“So they’re charged with carrying out the game plan, but there’s still decisions to make along the way. It’s different than when I played, but it’s still challenging, I think. There’s a lot of components to it. Defence now, you can’t hide a player in defence now, you have to play a full role there, and if you don’t, teams will find you out.”

Case in point was the 22-year-old Underwood, who made a phenomenal 13 tackles in his first start for Canada in the win over Fiji, lending a physical presence that Rees considered vital to the 20-18 win over the hard-tackling Pacific Islanders.
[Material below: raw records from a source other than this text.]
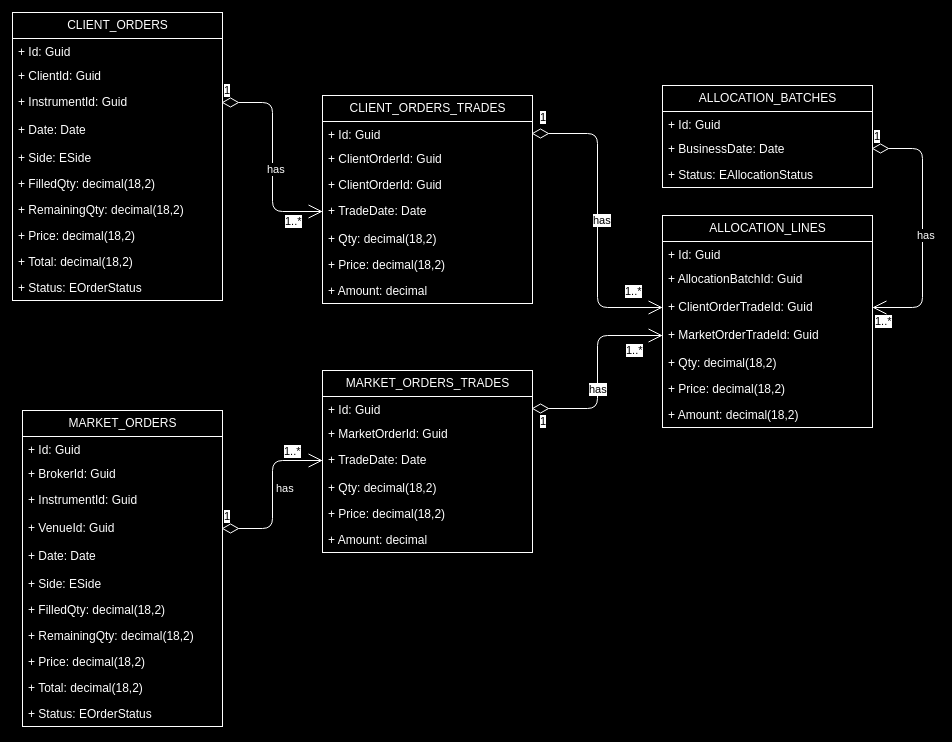
<!DOCTYPE html>
<html lang="en">
<head>
<meta charset="utf-8">
<title>Orders and allocations class diagram</title>
<style>
:root { --ground: #000; --ink: #fff; }
* { box-sizing: border-box; margin: 0; padding: 0; }
html, body { width: 952px; height: 742px; overflow: hidden; background: var(--ground); }
.diagram {
  position: relative; width: 952px; height: 742px; overflow: hidden;
  background: var(--ground); color: var(--ink);
  font: 12px/14px "Liberation Sans", Helvetica, Arial, sans-serif;
}
.entity {
  position: absolute; left: var(--x); top: var(--y); width: var(--w, 211px); height: var(--h);
  display: flex; flex-direction: column; border: 1px solid var(--ink);
}
.entity h2 {
  flex: none; height: 26px; padding-top: 5px; border-bottom: 1px solid var(--ink);
  font-size: 12px; font-weight: 400; text-align: center;
}
.attributes { list-style: none; margin-top: -1px; }
.attributes li { height: 26px; padding: 7px 5px 0; white-space: nowrap; }
.attributes li:first-child { height: 24px; }
.attributes .roomy { height: 28px; }
.relations { position: absolute; inset: 0; fill: none; stroke: var(--ink); stroke-width: 1; stroke-miterlimit: 10; }
.label {
  position: absolute; left: var(--x); top: var(--y); height: 13px;
  font-size: 11px; line-height: 13px; white-space: nowrap;
  background: var(--ground); color: var(--ink);
}
.label.inverse { background: var(--ink); color: var(--ground); }
</style>
</head>
<body>
<main class="diagram">
  <svg class="relations" width="952" height="742" viewBox="0 0 952 742" aria-hidden="true">
    <defs>
      <path id="aggregate" d="M0 0L8 -4.5L16 0L8 4.5Z"/>
      <path id="arrow" d="M-13 -6.5L0 0L-13 6.5"/>
    </defs>
    <g transform="translate(.5 .5)">
      <g id="client-orders-to-trades">
        <path d="M238 102H262Q272 102 272 112V201Q272 211 282 211H321"/>
        <use href="#aggregate" x="222" y="102"/>
        <use href="#arrow" x="321" y="211"/>
      </g>
      <g id="client-trades-to-lines">
        <path d="M548 133H587Q597 133 597 143V297Q597 307 607 307H661"/>
        <use href="#aggregate" x="532" y="133"/>
        <use href="#arrow" x="661" y="307"/>
      </g>
      <g id="market-trades-to-lines">
        <path d="M548 408H587Q597 408 597 398V345Q597 335 607 335H661"/>
        <use href="#aggregate" x="532" y="408"/>
        <use href="#arrow" x="661" y="335"/>
      </g>
      <g id="batches-to-lines">
        <path d="M888 148H912Q922 148 922 158V297Q922 307 912 307H873"/>
        <use href="#aggregate" x="872" y="148"/>
        <use href="#arrow" transform="translate(873 307) scale(-1 1)"/>
      </g>
      <g id="market-orders-to-trades">
        <path d="M238 528H262Q272 528 272 518V470Q272 460 282 460H321"/>
        <use href="#aggregate" x="222" y="528"/>
        <use href="#arrow" x="321" y="460"/>
      </g>
    </g>
  </svg>

  <section class="entity" style="--x:12px;--y:12px;--h:289px">
    <h2>CLIENT_ORDERS</h2>
    <ul class="attributes">
      <li>+ Id: Guid</li>
      <li>+ ClientId: Guid</li>
      <li class="roomy">+ InstrumentId: Guid</li>
      <li class="roomy">+ Date: Date</li>
      <li>+ Side: ESide</li>
      <li>+ FilledQty: decimal(18,2)</li>
      <li>+ RemainingQty: decimal(18,2)</li>
      <li>+ Price: decimal(18,2)</li>
      <li>+ Total: decimal(18,2)</li>
      <li>+ Status: EOrderStatus</li>
    </ul>
  </section>

  <section class="entity" style="--x:322px;--y:95px;--h:209px">
    <h2>CLIENT_ORDERS_TRADES</h2>
    <ul class="attributes">
      <li>+ Id: Guid</li>
      <li>+ ClientOrderId: Guid</li>
      <li>+ ClientOrderId: Guid</li>
      <li class="roomy">+ TradeDate: Date</li>
      <li>+ Qty: decimal(18,2)</li>
      <li>+ Price: decimal(18,2)</li>
      <li>+ Amount: decimal</li>
    </ul>
  </section>

  <section class="entity" style="--x:662px;--y:85px;--h:103px">
    <h2>ALLOCATION_BATCHES</h2>
    <ul class="attributes">
      <li>+ Id: Guid</li>
      <li>+ BusinessDate: Date</li>
      <li>+ Status: EAllocationStatus</li>
    </ul>
  </section>

  <section class="entity" style="--x:662px;--y:215px;--h:213px">
    <h2>ALLOCATION_LINES</h2>
    <ul class="attributes">
      <li>+ Id: Guid</li>
      <li class="roomy">+ AllocationBatchId: Guid</li>
      <li class="roomy">+ ClientOrderTradeId: Guid</li>
      <li class="roomy">+ MarketOrderTradeId: Guid</li>
      <li>+ Qty: decimal(18,2)</li>
      <li>+ Price: decimal(18,2)</li>
      <li>+ Amount: decimal(18,2)</li>
    </ul>
  </section>

  <section class="entity" style="--x:322px;--y:370px;--h:183px">
    <h2>MARKET_ORDERS_TRADES</h2>
    <ul class="attributes">
      <li>+ Id: Guid</li>
      <li>+ MarketOrderId: Guid</li>
      <li class="roomy">+ TradeDate: Date</li>
      <li>+ Qty: decimal(18,2)</li>
      <li>+ Price: decimal(18,2)</li>
      <li>+ Amount: decimal</li>
    </ul>
  </section>

  <section class="entity" style="--x:22px;--y:410px;--w:201px;--h:317px">
    <h2>MARKET_ORDERS</h2>
    <ul class="attributes">
      <li>+ Id: Guid</li>
      <li>+ BrokerId: Guid</li>
      <li class="roomy">+ InstrumentId: Guid</li>
      <li class="roomy">+ VenueId: Guid</li>
      <li class="roomy">+ Date: Date</li>
      <li>+ Side: ESide</li>
      <li>+ FilledQty: decimal(18,2)</li>
      <li>+ RemainingQty: decimal(18,2)</li>
      <li>+ Price: decimal(18,2)</li>
      <li>+ Total: decimal(18,2)</li>
      <li>+ Status: EOrderStatus</li>
    </ul>
  </section>

  <span class="label inverse" style="--x:224px;--y:84px">1</span>
  <span class="label" style="--x:267px;--y:163px">has</span>
  <span class="label inverse" style="--x:285px;--y:215px">1..*</span>

  <span class="label inverse" style="--x:540px;--y:111px">1</span>
  <span class="label inverse" style="--x:593px;--y:214px">has</span>
  <span class="label inverse" style="--x:625px;--y:285px">1..*</span>

  <span class="label inverse" style="--x:540px;--y:415px">1</span>
  <span class="label inverse" style="--x:589px;--y:383px">has</span>
  <span class="label inverse" style="--x:626px;--y:344px">1..*</span>

  <span class="label inverse" style="--x:874px;--y:130px">1</span>
  <span class="label" style="--x:917px;--y:229px">has</span>
  <span class="label inverse" style="--x:875px;--y:315px">1..*</span>

  <span class="label inverse" style="--x:224px;--y:510px">1</span>
  <span class="label" style="--x:276px;--y:482px">has</span>
  <span class="label inverse" style="--x:284px;--y:445px">1..*</span>
</main>
</body>
</html>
But the current Canadian team manager was in no way stockpiling all the praise for the newcomer.

“I look at games we’ve won in the last couple of years and a better performance by our fly half than theirs has generally contributed to that,” Rees said.

Whoever is selected to start on Saturday will be in tough against his opposite number from the Emerald Isle. With star fly half Jonathan Sexton one of 10 Irish regulars involved with the British and Irish Lions tour to Australia, 24-year-old Ian Madigan had big shoes to fill in his first start for Ireland last weekend, but did so with aplomb, kicking all his country’s points in a hard-fought 15-12 win over the United States.

“Mads is a super footballer,” Peter O’Mahoney, Ireland’s tour captain, said. “He was Leinster’s player of the year this year and he got into a couple of Tests.

“I think he was really cool under pressure last week, obviously the game ended up quite close, but between himself, myself [and a few others], there was a never a sense that anyone was getting panicked.”

Exactly the kind of qualities Crowley will need from his own No. 10, and many around him, if Canada is to pull off a surprise first Test win over Ireland.

Report Typo/Error

Follow on Twitter: @paulattfield

Next story




Most popular videos »

More from The Globe and Mail

Most popular